No team this year is a pushover as results have proven but, realistically, the season has gone on long enough that we can be pretty comfortable knowing that neither of these teams are going to be big players in September. With that in mind, realistically, this review has gone on long enough that we can be pretty comfortable knowing that I have no interest and I’m going to move on.
GREATER WESTERN SYDNEY (14.14.98) DEFEATED WEST COAST (14.6.90) BY 8 POINTS
A thrilling finish that saw Toby Greene kick two late goals to prove that West Coast’s dominance is restricted to not only their home ground but also the year 2016.
The lead swapped hands eight times in the last quarter, like a man with an excited dog on a thin and unforgiving leash. Callan Ward had 33 touches for the Giants while the Eagles had Andrew Gaff at the top with 35. Lewis Jetta was a solid contributor with 28 touches and two goals.
Josh Kennedy’s leg exploded, which wasn’t good for the Eagles either.
GWS had 54 clearances to West Coast’s 31 which seems like a crazily lop-sided number, and it is, but if it weren’t for the final five minutes of play, West Coast could have still won with such a deficit which proves that statistics mean nothing, nothing means anything, life is meaningless and we’re all wasting our time.

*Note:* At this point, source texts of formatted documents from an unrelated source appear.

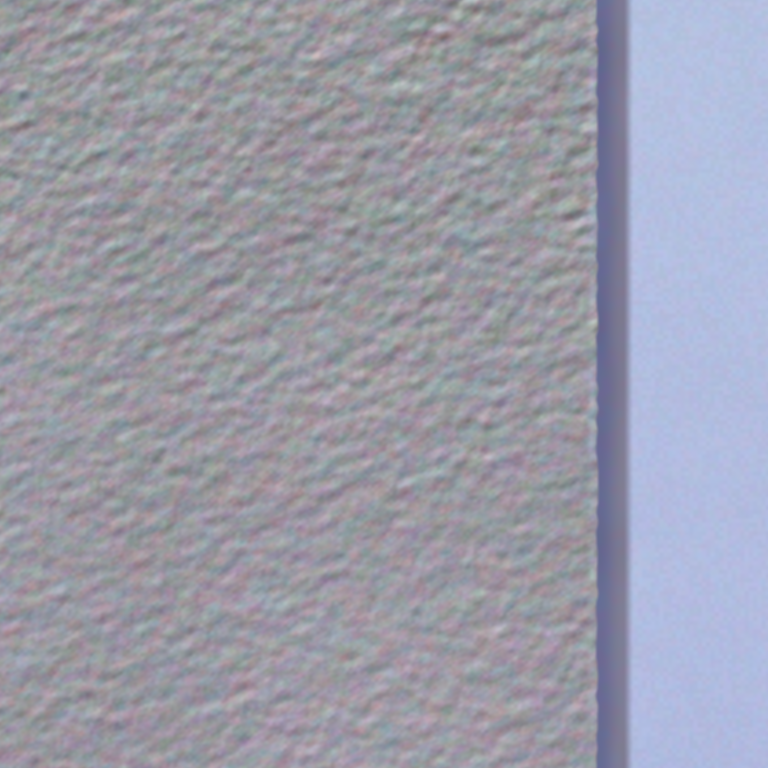
Write a WebGL 2 fragment shader that draws this texture.

```glsl
#version 300 es
precision highp float;

uniform vec2 u_resolution;
out vec4 fragColor;

const float WALL_EDGE = 0.777;
const float STRIP_EDGE = 0.819;

float hash(vec2 p, float seed) {
    vec3 q = fract(vec3(p.xyx) * vec3(0.1031, 0.1030, 0.0973) + seed * 0.137);
    q += dot(q, q.yzx + 33.33);
    return fract((q.x + q.y) * q.z);
}

// Smooth value noise, centred on zero
float noise(vec2 p, float seed) {
    vec2 cell = floor(p);
    vec2 f = fract(p);
    f = f * f * (3.0 - 2.0 * f);
    float low = mix(hash(cell, seed), hash(cell + vec2(1, 0), seed), f.x);
    float high = mix(hash(cell + vec2(0, 1), seed), hash(cell + vec2(1, 1), seed), f.x);
    return mix(low, high, f.y) - 0.5;
}

vec2 rotate(vec2 p, float angle) {
    float c = cos(angle), s = sin(angle);
    return vec2(c * p.x + s * p.y, c * p.y - s * p.x);
}

// Plaster relief: octaves of grains stretched along a rising diagonal
float plasterHeight(vec2 p) {
    float height = 0.0;
    float weight = 1.0;
    vec2 scale = vec2(42.0, 78.0);
    for (int i = 0; i < 3; i++) {
        float angle = 0.46 + 0.16 * float(i - 1);
        height += weight * noise(rotate(p, angle) * scale + 19.0, float(i));
        scale *= 1.65;
        weight *= 0.62;
    }
    return height;
}

// Independent colour drift in red-green and blue-yellow
vec3 chroma(vec2 p, vec2 scale, float seed) {
    vec2 q = rotate(p, 0.4) * scale + 7.0;
    float redGreen = noise(q, seed);
    float blueYellow = noise(q + 31.0, seed + 1.0);
    return redGreen * vec3(1.0, -0.65, 0.1) + blueYellow * vec3(-0.3, 0.0, 0.9);
}

vec3 wallColor(vec2 p) {
    vec3 base = mix(vec3(0.605, 0.592, 0.632), vec3(0.592, 0.592, 0.612), p.y);
    base += 0.03 * noise(p * vec2(5.0, 6.0) + 3.0, 11.0);

    // Light falls from the upper left onto the relief
    vec2 lightStep = vec2(-0.0022, 0.0050);
    float slope = plasterHeight(p - lightStep) - plasterHeight(p + lightStep);
    float contrast = mix(0.085, 0.125, smoothstep(0.2, 1.0, p.y));
    vec3 color = base + contrast * slope * vec3(1.0, 1.03, 0.96);

    color += 0.075 * chroma(p, vec2(62.0, 95.0), 20.0);
    color += 0.045 * chroma(p, vec2(130.0, 170.0), 24.0);
    return color + 0.035 * noise(p * 210.0, 30.0);
}

vec3 stripColor(vec2 p) {
    float across = clamp((p.x - WALL_EDGE) / (STRIP_EDGE - WALL_EDGE), 0.0, 1.0);
    vec3 color = mix(vec3(0.40, 0.41, 0.57), vec3(0.49, 0.48, 0.575), smoothstep(0.1, 0.8, across));
    color += 0.03 * noise(p * vec2(50.0, 14.0), 40.0);
    return color + 0.03 * chroma(p, vec2(90.0), 42.0);
}

vec3 skyColor(vec2 p) {
    vec3 color = mix(vec3(0.69, 0.73, 0.875), vec3(0.705, 0.755, 0.88), p.y);
    color += 0.012 * noise(p * 12.0, 50.0);
    color += 0.035 * chroma(p, vec2(110.0), 52.0);
    return color + 0.025 * noise(p * 180.0, 56.0);
}

void main() {
    vec2 p = gl_FragCoord.xy / u_resolution;

    // Rough plaster rim and softly blurred far side of the shadow
    float rim = WALL_EDGE + 0.003 * noise(vec2(p.y * 75.0, 2.0), 60.0);
    float pastWall = smoothstep(rim - 0.0025, rim + 0.0035, p.x);
    float pastStrip = smoothstep(STRIP_EDGE - 0.008, STRIP_EDGE + 0.007, p.x);

    // Pale, broken highlight along the rim
    float rimGlow = exp(-pow((p.x - rim + 0.006) / 0.005, 2.0));
    float rimBreak = 0.6 + noise(vec2(p.y * 38.0, 5.0), 62.0);
    vec3 wall = wallColor(p) + rimGlow * rimBreak * vec3(0.045, 0.065, 0.08);

    vec3 color = mix(wall, stripColor(p), pastWall);
    color = mix(color, skyColor(p), pastStrip);
    fragColor = vec4(clamp(color, 0.0, 1.0), 1.0);
}
```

"To lose the clearances by (21) and win contested possession … there were some good signs there I thought,” said Eagles coach Adam Simpson, unfazed by the futility of existence.